Woe to you, teachers of the law and Pharisees, you hypocrites! You are like whitewashed tombs, which look beautiful on the outside but on the inside are full of dead men’s bones and everything unclean. In the same way, on the outside you appear to people as righteous but on the inside you are full of hypocrisy and wickedness.
Woe to you, teachers of the law and Pharisees, you hypocrites! You build tombs for the prophets and decorate the graves of the righteous. And you say, ‘If we had lived in the days of our forefathers, we would not have taken part with them in shedding the blood of the prophets.’ So you testify against yourselves that you are the descendants of those who murdered the prophets. Fill up, then, the measure of the sin of your forefathers!
(Matthew 23:13-32 NIV)
Those who know their Bible well, may ask why I stopped there. This is because Jesus went on to rebuke these Pharisees as follows: “You snakes! You brood of vipers! How will you escape being condemned to hell? Therefore I am sending you prophets and wise men and teachers. Some of them you will kill and crucify; others you will flog in your synagogues and pursue from town to town. And so upon you will come all the righteous blood that has been shed on earth…”
Is this not exactly what the Tea Party is doing? These ultra-Conservative prisoners of libertarian ideology and fanatical adherents to free market economics are determined to sacrifice the future habitability of planet Earth on an altar of worship to their God of short-term self-interest… My advice to all who are tempted to join them is this: When we know we’re in a hole, we should stop digging!

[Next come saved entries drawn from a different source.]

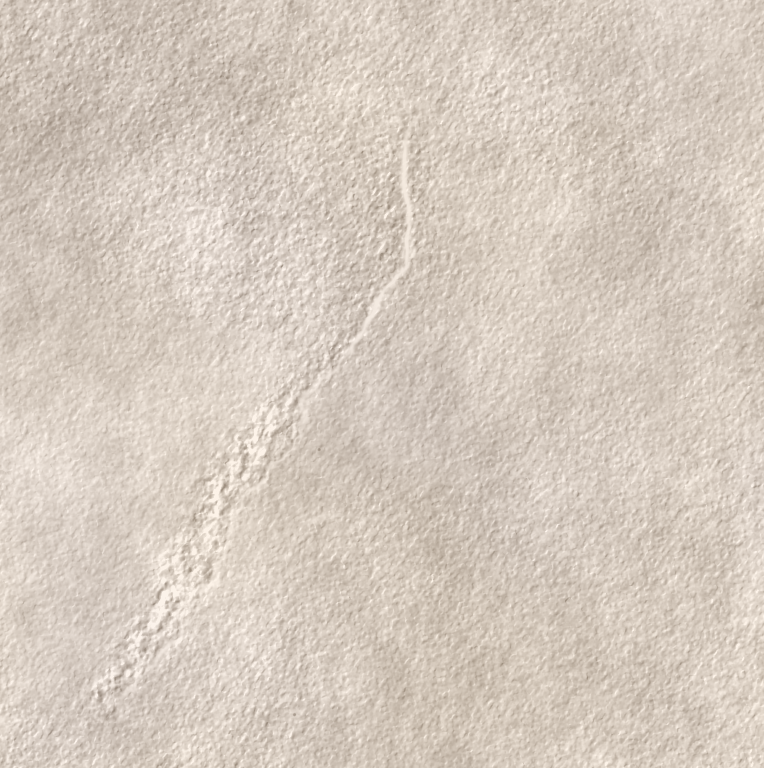
Reproduce this texture procedurally as a WebGL 1 fragment shader.

```glsl
precision highp float;
// Pale beige stone slab: mottled stains, crisp sandy embossed grain, and one
// ragged raised vein climbing from the lower left to the upper middle.
// All noise is smooth cellular noise; relief is its slope towards the light.

uniform vec2 u_resolution;

vec3 hash3(vec2 cell) {
  vec3 q = fract(cell.xyx * vec3(0.1031, 0.1030, 0.0973));
  q += dot(q, q.yxz + 33.33);
  return fract((q.xxy + q.yzz) * q.zyx);
}

// Smooth cellular noise: random levels of jittered points, blended by distance.
float cellNoise(vec2 p) {
  vec2 base = floor(p);
  float total = 0.0;
  float weights = 0.0001;
  for (int j = -1; j <= 1; j++) {
    for (int i = -1; i <= 1; i++) {
      vec2 cell = base + vec2(float(i), float(j));
      vec3 rnd = hash3(cell + 57.0);
      vec2 d = cell + 0.15 + 0.7 * rnd.xy - p;
      float w = max(0.0, 1.0 - dot(d, d) / 1.3);
      w *= w * w;
      total += w * rnd.z;
      weights += w;
    }
  }
  return total / weights;
}

// Brightness of a bumpy surface lit along the x axis.
float slope(vec2 p) {
  return cellNoise(p) - cellNoise(p + vec2(0.5, 0.0));
}

// Stains from five octaves, centred on zero.
float clouds(vec2 p) {
  float sum = 0.0;
  float amp = 0.40;
  float freq = 3.6;
  for (int i = 0; i < 5; i++) {
    sum += amp * (cellNoise(p * freq * vec2(1.15, 0.9) + float(i) * 19.0) - 0.5);
    amp *= 0.82;
    freq *= 2.0;
  }
  return sum;
}

float bell(float x) {
  return exp(-x * x);
}

// Horizontal position of the vein at height y.
float veinX(float y) {
  float x = 0.085 + 0.68 * y - 0.047 * bell((y - 0.41) / 0.12);
  x = min(x, 0.529) + 0.003 * sin(y * 38.0) + 0.0012 * sin(y * 97.0 + 1.0);
  return x + 0.045 * smoothstep(0.82, 0.89, y) + 0.012 * bell((y - 0.43) / 0.035);
}

void main() {
  vec2 p = gl_FragCoord.xy / u_resolution.y;

  // Grain axes: across and along the leaning bumps.
  vec2 light = vec2(0.83, -0.56);
  vec2 q = vec2(dot(p, light), 0.85 * dot(p, vec2(0.56, 0.83))) + 3.0;
  float grain = 0.22 * slope(q * 62.0) + 0.62 * slope(q * 145.0)
              + 1.0 * slope(q * 265.0);
  float speckle = cellNoise(p * 290.0 + 13.0) - 0.5;
  float roughness = 0.65 + 0.6 * cellNoise(p * 5.0 + 8.0);

  // Vein: broad and ragged below, a single thin crest above.
  float lower = 1.0 - smoothstep(0.40, 0.64, p.y);
  float width = mix(0.005, 0.030, lower) * (0.6 + 0.4 * smoothstep(0.0, 0.2, p.y));
  width += 0.010 * bell((p.y - 0.43) / 0.05);
  float ends = smoothstep(0.03, 0.11, p.y) * (1.0 - smoothstep(0.79, 0.88, p.y));
  float ragged = 0.7 * cellNoise(p * 24.0) + 0.8 * cellNoise(p * 75.0) - 0.75;
  float across = (p.x - veinX(p.y)) * 0.8 + ragged * width * 0.6;
  float band = (1.0 - smoothstep(0.4, 1.35, abs(across) / width)) * ends;
  float fringe = bell((across + 0.014) / 0.024) * ends;
  float edge = across - width + 0.005;
  float crest = bell(edge / 0.0034) * ends;
  crest *= mix(0.75, 0.3, lower) + 0.5 * cellNoise(p * 40.0 + 5.0);
  float shadow = bell((edge + 0.009) / 0.004) * ends;
  float chips = slope(q * 125.0 + 7.0) + 0.6 * slope(q * 68.0 + 11.0);
  float threads = bell((cellNoise(q * vec2(62.0, 40.0)) - 0.5) / 0.09);

  // Rare dark pits.
  vec2 pitCell = floor(p * 9.0);
  vec3 pitRnd = hash3(pitCell + 21.0);
  float pitDist = length(fract(p * 9.0) - 0.2 - 0.6 * pitRnd.xy) / 9.0;
  float pit = step(0.97, pitRnd.z) * (1.0 - smoothstep(0.0008, 0.003, pitDist));

  // Tone runs from shaded taupe to lit cream.
  float tone = 0.48 + clouds(p + 2.0);
  tone += (grain + 0.45 * speckle) * (0.95 * roughness + 0.35 * band + 0.2 * fringe);
  tone += chips * (1.2 * band * lower + 0.5 * fringe);
  tone += band * lower * (0.06 + 0.36 * threads) - 0.17 * shadow - 0.9 * pit;
  tone = mix(tone, 1.1, min(crest, 0.95));
  tone = clamp(tone, -0.6, 1.25);

  vec3 color = mix(vec3(0.74, 0.69, 0.64), vec3(0.94, 0.90, 0.86), tone);
  float warmth = cellNoise(p * 5.0 + 31.0) - 0.5;
  color += warmth * vec3(0.006, 0.002, -0.016);
  gl_FragColor = vec4(color, 1.0);
}
```
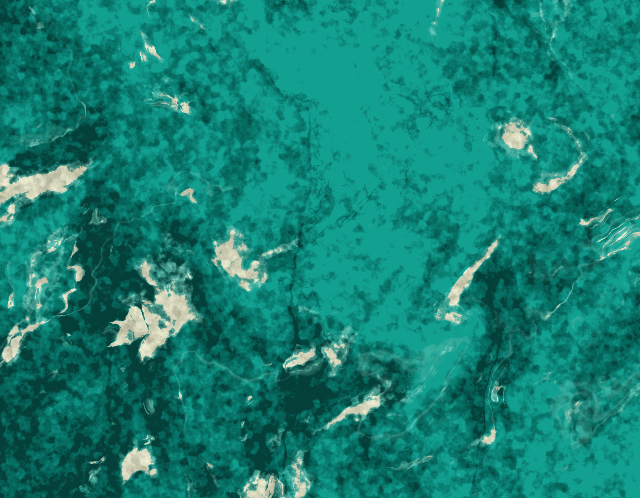
Give the GLSL for this texture, as a WebGL 1 fragment shader.

```glsl
precision highp float;
uniform vec2 u_resolution;

const vec3 DEEP = vec3(0.015, 0.25, 0.225);
const vec3 DARK = vec3(0.02, 0.40, 0.36);
const vec3 MID = vec3(0.04, 0.51, 0.46);
const vec3 BRIGHT = vec3(0.07, 0.63, 0.57);
const vec3 PALE = vec3(0.38, 0.71, 0.65);
const vec3 CREAM = vec3(0.80, 0.80, 0.70);

const float CELL_SHARPNESS = 6.0;
const float CLOUD_SPREAD = 0.135;   // standard deviation of the raw cloud sum
const float PATCH_SCALE = 3.2;
const float GRAIN_SCALE = 75.0;
const vec2 STREAK_SCALE = vec2(15.0, 4.5);
const vec2 CHIP_SCALE = vec2(4.5, 11.0);
const float CHIP_ANGLE = 0.9;
const float FLECK_SCALE = 24.0;
const float WARP_AMOUNT = 0.045;
const float SEAM_SPACING = 0.39;
const float SEAM_OFFSET = 0.21;
const float SEAM_WIDTH = 0.006;
const float CREAM_LEVEL = 1.85;
const float PALE_LEVEL = 1.3;

vec3 hash3(vec2 cell) {
  vec3 h = fract(cell.xyx * vec3(0.1031, 0.1030, 0.0973));
  h += dot(h, h.yxz + 33.33);
  return fract((h.xxy + h.yzz) * h.zyx);
}

mat2 turn(float angle) {
  float c = cos(angle), s = sin(angle);
  return mat2(c, -s, s, c);
}

// Cellular noise whose random cell values blend across their borders
float softCells(vec2 p) {
  vec2 cell = floor(p), local = p - cell;
  float total = 0.0, weight = 0.0;
  for (int y = -1; y <= 1; y++) {
    for (int x = -1; x <= 1; x++) {
      vec2 step2 = vec2(float(x), float(y));
      vec3 h = hash3(cell + step2);
      vec2 d = step2 + h.xy - local;
      float w = exp(-CELL_SHARPNESS * dot(d, d));
      total += w * h.z;
      weight += w;
    }
  }
  return total / weight;
}

// Fractal cells, scaled to zero mean and unit spread
float cloud(vec2 p) {
  float sum = 0.0, amp = 0.516;
  for (int i = 0; i < 5; i++) {
    sum += amp * softCells(p);
    p = turn(0.7) * p * 2.07 + 17.3;
    amp *= 0.5;
  }
  return (sum - 0.5) / CLOUD_SPREAD;
}

// Layered sines fold the stone into swirls
vec2 fold(vec2 p) {
  float amp = 0.05, freq = 5.0;
  for (int i = 0; i < 4; i++) {
    p += amp * sin(p.yx * freq + vec2(1.7, 4.1) * float(i + 1));
    amp *= 0.5;
    freq *= 1.9;
  }
  return p;
}

float ridge(float field, float width) {
  return 1.0 - smoothstep(0.0, width, abs(field));
}

vec3 stoneColor(float tone) {
  vec3 c = mix(DEEP, DARK, smoothstep(-1.9, -0.8, tone));
  c = mix(c, MID, clamp((tone + 0.8) / 0.8, 0.0, 1.0));
  return mix(c, BRIGHT, clamp(tone / 0.85, 0.0, 1.0));
}

void main() {
  vec2 uv = gl_FragCoord.xy / u_resolution;
  vec2 p = gl_FragCoord.xy / u_resolution.y;
  vec2 q = fold(p);
  q += WARP_AMOUNT * vec2(cloud(q * 3.0 + 5.0), cloud(q * 3.0 + 41.0));

  // Green body: broad patches, upright streaks and fine grain
  float patches = cloud(q * PATCH_SCALE + 11.0);
  float streaks = cloud(turn(0.15) * q * STREAK_SCALE + 63.0);
  float grain = cloud(p * GRAIN_SCALE);
  float region = cloud(q * 2.3 + 87.0);
  float tone = 0.7 * patches + 0.42 * streaks + 0.5 * grain;
  tone += 0.7 * (uv.x + uv.y - 1.0);

  // Dark upright seams and thin wandering cracks
  float bend = 0.35 * (q.x - p.x) + 0.006 * streaks;
  float across = (p.x + bend - SEAM_OFFSET) / SEAM_SPACING;
  float seamDistance = abs(fract(across + 0.5) - 0.5) * SEAM_SPACING;
  float seam = 1.0 - smoothstep(0.0, SEAM_WIDTH, seamDistance);
  seam *= smoothstep(-0.6, 0.5, cloud(p * 4.0 + 29.0));
  float shade = 1.0 - smoothstep(0.0, 0.07, seamDistance);
  float crack = ridge(patches - 0.3 * streaks, 0.07) * smoothstep(0.1, 1.0, -region);
  tone -= 1.3 * seam + 0.35 * shade + 0.9 * crack;
  vec3 color = stoneColor(tone);

  // Pale threads and clouded rims around the cream chips
  float vein = ridge(cloud(q * 2.6 + 120.0), 0.13);
  float thread = vein * smoothstep(0.0, 1.2, region + 0.3 * streaks);
  float chips = cloud(turn(CHIP_ANGLE) * q * CHIP_SCALE + 150.0);
  chips = 0.9 * chips + 0.35 * region + 0.12 * grain + 0.25 * vein;
  float flecks = cloud(turn(0.5) * q * FLECK_SCALE * vec2(0.7, 1.0) + 200.0);
  flecks = 0.9 * flecks + 0.4 * region + 0.5 * vein - 0.55;
  float mineral = max(chips, flecks);
  float pale = smoothstep(PALE_LEVEL, CREAM_LEVEL, mineral);
  color = mix(color, PALE + 0.04 * grain, clamp(0.75 * pale + 0.4 * thread, 0.0, 1.0));
  float cream = smoothstep(CREAM_LEVEL - 0.06, CREAM_LEVEL + 0.14, mineral);
  color = mix(color, CREAM + 0.05 * grain, cream);

  gl_FragColor = vec4(clamp(color, 0.0, 1.0), 1.0);
}
```
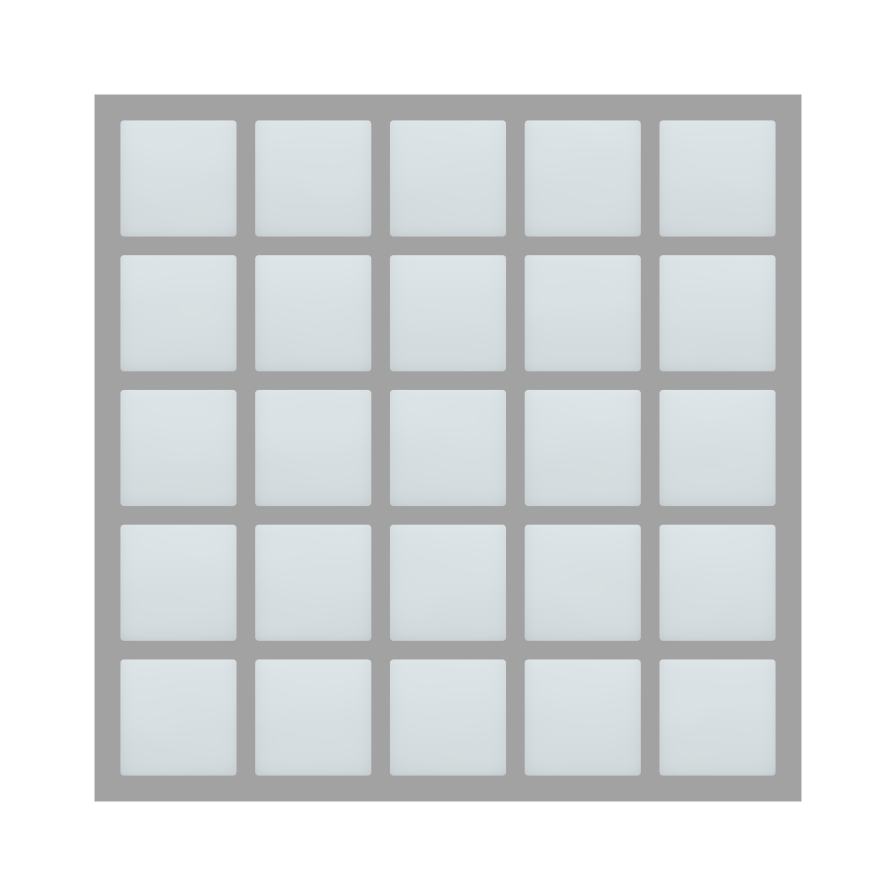
A WebGL 2 fragment shader for this pattern:

```glsl
#version 300 es
precision highp float;
// Five by five panel of pale glazed tiles set in grey grout on white.

#define TILES 5.0
#define PITCH 0.1504
#define TILE_HALF 0.0648
#define TILE_RADIUS 0.004
#define PANEL_HALF 0.3945
#define EDGE_WIDTH 0.0065
#define EDGE_SHADE 0.045
#define GLAZE_VARIATION 0.008
#define PAPER vec3(1.0)
#define GROUT vec3(0.635)
#define GLAZE_TOP vec3(0.862, 0.890, 0.902)
#define GLAZE_BOTTOM vec3(0.832, 0.860, 0.870)

uniform vec2 u_resolution;
out vec4 fragColor;

float roundedBox(vec2 p, vec2 halfSize, float radius) {
    vec2 d = abs(p) - halfSize + radius;
    return length(max(d, 0.0)) + min(max(d.x, d.y), 0.0) - radius;
}

vec2 hashGradient(vec2 cell) {
    vec3 h = fract(cell.xyx * vec3(0.1031, 0.1030, 0.0973));
    h += dot(h, h.yzx + 33.33);
    float angle = 6.28319 * fract((h.x + h.y) * h.z);
    return vec2(cos(angle), sin(angle));
}

float gradientNoise(vec2 p) {
    vec2 i = floor(p), f = fract(p);
    vec2 u = f * f * f * (f * (f * 6.0 - 15.0) + 10.0);
    vec2 e = vec2(0.0, 1.0);
    float low = mix(dot(hashGradient(i), f),
                    dot(hashGradient(i + e.yx), f - e.yx), u.x);
    float high = mix(dot(hashGradient(i + e.xy), f - e.xy),
                     dot(hashGradient(i + e.yy), f - e.yy), u.x);
    return mix(low, high, u.y);
}

float coverage(float dist, float pixel) {
    return clamp(0.5 - dist / pixel, 0.0, 1.0);
}

// Soft falloff inward from a tile side
float sideFade(float depth) {
    return exp(-max(depth, 0.0) / EDGE_WIDTH);
}

vec3 glaze(vec2 local, vec2 cell) {
    vec3 color = mix(GLAZE_BOTTOM, GLAZE_TOP,
                     smoothstep(-TILE_HALF, TILE_HALF, local.y));

    // Shaded sides and foot, faint light along the top
    float sides = sideFade(TILE_HALF + local.x) + sideFade(TILE_HALF - local.x);
    float foot = sideFade(TILE_HALF + local.y);
    float head = sideFade(TILE_HALF - local.y);
    color -= EDGE_SHADE * (0.8 * sides + foot) * vec3(1.0, 0.95, 0.9);
    color += 0.012 * head;

    // Slow streaks that differ from tile to tile
    vec2 streak = local / TILE_HALF * vec2(0.6, 1.6) + cell * 7.3 + 40.0;
    return color + GLAZE_VARIATION * gradientNoise(streak);
}

void main() {
    float side = min(u_resolution.x, u_resolution.y);
    float pixel = 1.0 / side;
    vec2 p = (gl_FragCoord.xy - 0.5 * u_resolution) / side;

    // Nearest tile and position from its centre
    float lastCell = 0.5 * (TILES - 1.0);
    vec2 cell = clamp(floor(p / PITCH + 0.5 * TILES) - lastCell,
                      -lastCell, lastCell);
    vec2 local = p - cell * PITCH;

    float panel = roundedBox(p, vec2(PANEL_HALF), 0.0);
    float tile = roundedBox(local, vec2(TILE_HALF), TILE_RADIUS);

    vec3 color = mix(PAPER, GROUT, coverage(panel, pixel));
    color = mix(color, glaze(local, cell), coverage(tile, pixel));
    fragColor = vec4(color, 1.0);
}
```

Update: With my thanks to the Mashed Potato Bulletin for the hat-tip, Michael Tomasky very eloquently summarised all that is wrong with the Republican Party today in this (17 January 2012) piece: What Mitt’s Father Got Right (and Mitt Gets Wrong)… As Tomasky says, “Romney… is appallingly wrong about ‘envy’ [because] he assumes that everyone wants to get rich but isn’t ‘good’ enough.”